Fortunately, most ear infections can be successfully diagnosed and treated effectively while reducing the chances for complications and long-term hearing damage.
Although serious complications such as mastoiditis (infection of the bone that houses the ear structures) and meningitis occur rarely, it is important that otitis media be treated thoroughly to prevent other complications.
Medical treatments of ear infections include different kinds of antibiotics for varying lengths of time. When infections become problematic or recur too often, children may be referred to a specialist known as an otolaryngologist. Evaluation of your child should include an accurate hearing test, called an audiogram, performed by a certified audiologist. Hearing can be tested in children of any age, using a number of advanced techniques and equipment.
When ear infections occur too frequently or are never completely resolved, we may recommend the placement of ventilating tubes in children. Ventilating tubes, often known as PE tubes (pressure-equalization), are placed in children under a brief general anesthetic. The tubes usually fall out by themselves within a year or two and require routine check-ups to ensure proper function.
Pain if any, is usually controlled with Tylenol™.
Topical antibiotic ear drops, if needed, will be prescribed during the first week after surgery. Bathing generally does not require earplugs. Your surgeon will instruct you specifically if you should take any precautions.
A post-operative visit should be scheduled within 10-14 days with your surgeon.
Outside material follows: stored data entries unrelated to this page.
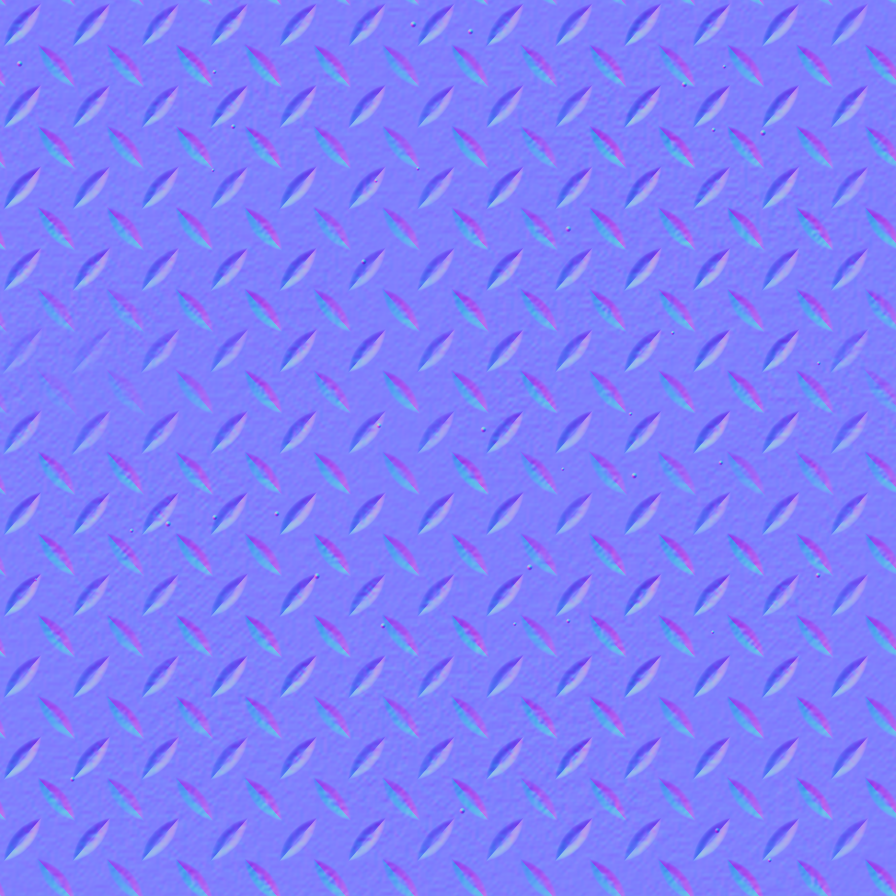
Reproduce this texture map procedurally as a WebGL 1 fragment shader.

```glsl
precision highp float;
// Tangent-space normal map of worn diamond tread plate (green points down).
// A wrapping height field sums two lattices of lens-shaped lugs, cast grain
// and sparse pits; its central differences become the normal colour.

uniform vec2 u_resolution;

const vec2 LUG_GRID = vec2(13.0, 11.0);   // lugs across and down
const vec2 LUG_HALF = vec2(0.0296, 0.0093); // half length, half width
const float LUG_HEIGHT = 0.0039;
const float GRAIN_HEIGHT = 0.00036;
const float PIT_GRID = 18.0;
const float STEP = 0.0008;

float hash(vec2 p) {
  return fract(sin(dot(p, vec2(127.1, 311.7))) * 43758.545);
}

// Value noise on the unit square that wraps after a whole number of cells.
float noise(vec2 uv, float cells) {
  vec2 p = uv * cells;
  vec2 i = floor(p);
  vec2 f = fract(p);
  f = f * f * (3.0 - 2.0 * f);
  vec2 a = mod(i, cells);
  vec2 b = mod(i + 1.0, cells);
  float low = mix(hash(a), hash(vec2(b.x, a.y)), f.x);
  float high = mix(hash(vec2(a.x, b.y)), hash(b), f.x);
  return mix(low, high, f.y);
}

// Signed distance to a pointed lens lying along x.
float lensDistance(vec2 p, vec2 halfSize) {
  float radius = dot(halfSize, halfSize) / (2.0 * halfSize.y);
  return length(vec2(p.x, abs(p.y) + radius - halfSize.y)) - radius;
}

// One rubbed-down area, measured by the shortest way around the tile.
float rubbed(vec2 uv, vec2 center, vec2 size) {
  vec2 d = (fract(uv - center + 0.5) - 0.5) / size;
  return exp(-dot(d, d));
}

// One lattice of lugs; lean is +1 for rising and -1 for falling ones.
float lugs(vec2 uv, vec2 offset, float lean, float speckle) {
  vec2 q = uv * LUG_GRID - offset + 0.5;
  vec2 id = mod(floor(q), LUG_GRID);
  vec2 local = (fract(q) - 0.5) / LUG_GRID;
  vec2 axis = normalize(vec2(0.66, 0.76 * lean));
  vec2 p = vec2(dot(local, axis), dot(local, vec2(-axis.y, axis.x)));

  float d = lensDistance(p, LUG_HALF);
  float column = hash(vec2(id.x, 3.7 + lean));
  float own = hash(id + 17.0 * lean);
  vec2 middle = (id + offset) / LUG_GRID;
  float wear = rubbed(middle, vec2(0.07, 0.58), vec2(0.13, 0.07));
  wear = max(wear, 0.5 * rubbed(middle, vec2(0.8, 0.46), vec2(0.2, 0.03)));

  float strength = (0.72 + 0.16 * column + 0.22 * own) * (1.0 - 0.68 * wear);
  float dome = 1.0 - smoothstep(-0.0085, 0.0017 + 0.002 * wear, d);
  float roughness = mix(0.04, 0.22, hash(id + 41.0 + lean));
  return LUG_HEIGHT * strength * dome * (1.0 + roughness * (speckle - 0.5));
}

// Small dents, present in a few cells of a coarse grid.
float pits(vec2 uv) {
  vec2 q = uv * PIT_GRID;
  vec2 id = mod(floor(q), PIT_GRID);
  vec2 center = 0.25 + 0.5 * vec2(hash(id + 5.3), hash(id + 9.1));
  float size = mix(0.0018, 0.0036, hash(id + 2.9));
  float d = length(fract(q) - center) / PIT_GRID;
  float present = step(hash(id + 71.0), 0.1);
  return present * size * 0.55 * (1.0 - smoothstep(0.0, size, d));
}

float height(vec2 uv) {
  float fine = noise(uv, 230.0);
  float coarse = noise(uv + 0.37, 110.0);
  float patches = mix(0.55, 1.25, noise(uv, 9.0));
  float grain = GRAIN_HEIGHT * patches * (fine + 1.1 * coarse);
  float swell = 0.0012 * noise(uv, 7.0);
  float rising = lugs(uv, vec2(0.326, 0.693), 1.0, fine);
  float falling = lugs(uv, vec2(0.82, 0.19), -1.0, fine);
  return grain + swell + rising + falling - pits(uv);
}

// Normal from central differences, with slightly stronger vertical relief.
vec3 surfaceNormal(vec2 uv) {
  vec2 dx = vec2(STEP, 0.0);
  vec2 dy = vec2(0.0, STEP);
  vec2 slope = vec2(height(uv + dx) - height(uv - dx),
                    height(uv + dy) - height(uv - dy)) / (2.0 * STEP);
  return normalize(vec3(-0.9 * slope.x, 1.1 * slope.y, 1.0));
}

void main() {
  vec2 uv = gl_FragCoord.xy / u_resolution;
  vec3 color = 0.5 + 0.5 * surfaceNormal(uv);
  gl_FragColor = vec4(color * vec3(1.0, 1.0, 0.992), 1.0);
}
```
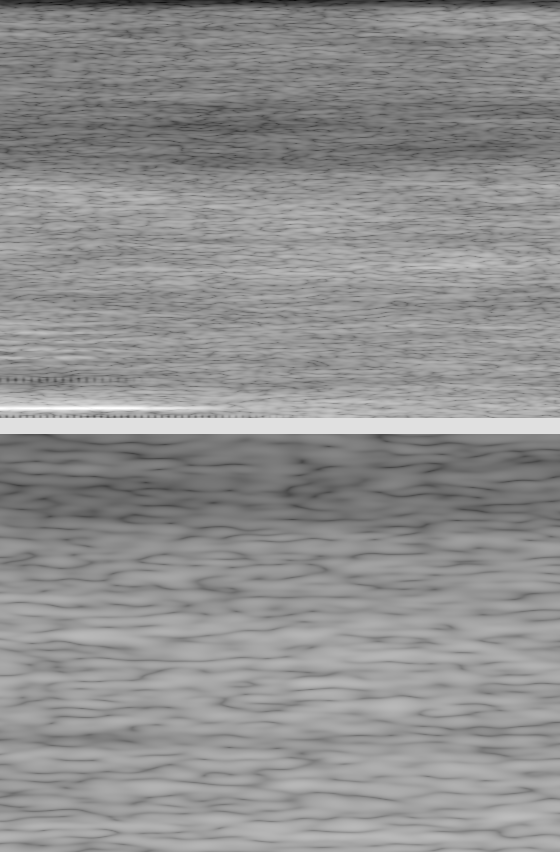
Top: the whole. Bottom: its middle third, enlarged.
This texture is drawn by a Shadertoy shader. Its source:

```glsl
const float TOP_TONE = 0.56;
const float DIP_TONE = 0.465;
const float LOW_TONE = 0.625;

vec2 gradientAt(vec2 cell) {
    vec3 p = fract(cell.xyx * vec3(0.1031, 0.1030, 0.0973));
    p += dot(p, p.yzx + 33.33);
    float angle = 6.2832 * fract((p.x + p.y) * p.z);
    return vec2(cos(angle), sin(angle));
}

float gradientNoise(vec2 p) {
    vec2 cell = floor(p), f = fract(p);
    vec2 w = f * f * f * (f * (f * 6.0 - 15.0) + 10.0);
    float a = dot(gradientAt(cell), f);
    float b = dot(gradientAt(cell + vec2(1, 0)), f - vec2(1, 0));
    float c = dot(gradientAt(cell + vec2(0, 1)), f - vec2(0, 1));
    float d = dot(gradientAt(cell + vec2(1, 1)), f - vec2(1, 1));
    return mix(mix(a, b, w.x), mix(c, d, w.x), w.y);
}

// Long streaks with a finer ripple along them
float streakField(vec2 uv, vec2 offset) {
    float streak = gradientNoise(uv * vec2(10.0, 97.0) + offset);
    float ripple = gradientNoise(uv * vec2(43.0, 131.0) + offset.yx);
    return streak + 0.5 * ripple;
}

// Log magnitude of two fields: soft streaks, dark specks where both vanish
float streakLevel(vec2 uv, float softness) {
    vec2 z = vec2(streakField(uv, vec2(3.3, 17.6)),
                  streakField(uv, vec2(71.8, 240.1)));
    return 0.5 * log(dot(z, z) / 0.14 + softness);
}

float ridge(float y, float center, float width) {
    float d = (y - center) / width;
    return exp(-d * d);
}

// Broad tone from the dark top edge down to the pale lower half
float baseTone(vec2 uv) {
    float sway = 0.02 * gradientNoise(uv * vec2(3.0, 2.0) + 9.0);
    float upper = mix(DIP_TONE, TOP_TONE, smoothstep(0.64, 0.96, uv.y));
    upper += 0.035 * (uv.x - 0.5);
    float tone = mix(LOW_TONE, upper, smoothstep(0.54, 0.64, uv.y + sway));
    tone += 0.05 * ridge(uv.y, 0.36, 0.035) * smoothstep(0.2, 0.8, uv.x);
    tone -= 0.045 * ridge(uv.y, 0.29, 0.03);
    tone -= 0.03 * ridge(uv.y, 0.1, 0.04);
    tone -= 0.13 * smoothstep(0.965, 0.99, uv.y);
    return tone - 0.2 * smoothstep(0.978, 1.0, uv.y);
}

float bands(vec2 uv) {
    float wide = gradientNoise(uv * vec2(1.7, 11.0) + 31.7);
    float narrow = gradientNoise(uv * vec2(2.6, 38.0) + 57.2);
    float thin = gradientNoise(uv * vec2(4.0, 83.0) + 12.4);
    return 0.06 * wide + 0.07 * narrow + 0.06 * thin;
}

// Evenly spaced pale lines fading toward the right
float harmonics(vec2 uv, float count) {
    float reach = 1.0 - smoothstep(0.1, 0.32, uv.x);
    float zone = smoothstep(0.1, 0.13, uv.y) * (1.0 - smoothstep(0.2, 0.25, uv.y));
    return reach * zone * cos(6.2832 * count * uv.y);
}

float dottedRow(vec2 uv, float center, float width, float count) {
    float dots = 0.5 + 0.5 * cos(6.2832 * count * uv.x);
    return dots * dots * ridge(uv.y, center, width);
}

// Bright line and glow along the lower left
float lowGlow(vec2 uv) {
    float line = ridge(uv.y, 0.023, 0.006) * (1.0 - smoothstep(0.2, 0.58, uv.x));
    float halo = ridge(uv.y, 0.037, 0.024) * (1.0 - smoothstep(0.1, 0.5, uv.x));
    float base = ridge(uv.y, 0.02, 0.035) * smoothstep(0.2, 0.6, uv.x);
    return 0.27 * line + 0.15 * halo + 0.08 * base;
}

void mainImage(out vec4 fragColor, in vec2 fragCoord) {
    vec2 uv = fragCoord / iResolution.xy;
    vec2 bent = uv;
    bent.y += 0.004 * gradientNoise(uv * vec2(7.0, 13.0) + 5.0);

    float glow = lowGlow(uv);
    float calm = 1.0 - 0.7 * smoothstep(0.08, 0.3, glow);
    float tone = baseTone(uv) + bands(uv) + glow;
    tone += 0.073 * calm * streakLevel(bent, 0.008);
    tone += 0.06 * harmonics(uv, 49.0);

    float leftSide = 1.0 - smoothstep(0.12, 0.3, uv.x);
    tone -= 0.16 * leftSide * dottedRow(uv, 0.091, 0.006, 71.0);
    tone -= 0.2 * (1.0 - smoothstep(0.3, 0.6, uv.x)) * dottedRow(uv, 0.003, 0.004, 83.0);

    fragColor = vec4(vec3(clamp(tone, 0.0, 1.0)), 1.0);
}
```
Long-term Care of Tubes
Swimming in fresh water (lakes, ponds or oceans) should be avoided because of higher concentrations of bacteria. Earplugs should be used and can be custom-fit by our audiologists.
Regular 6-month physician examinations are necessary to ensure that no problems or complications occur with tubes.
Is surgery safe?
Surgery itself is very safe and has been used for over forty years. Anesthesia is also very safe. Problems with anesthesia are extremely rare in healthy children. The risk from anesthesia and surgery is reported to be less than 1:100,000 patients—more rare than being struck by lightning or winning the lottery.
Is there any pain after tubes?
Virtually no pain is experienced after the procedure. Children can be fussy after surgery, but often do not need any pain medicine.
We welcome any questions or concerns that you may have and look forward to providing you and your child with the best care possible.
Topics and Subtopics: Ear, Nose, & Throat & Hearing Disorders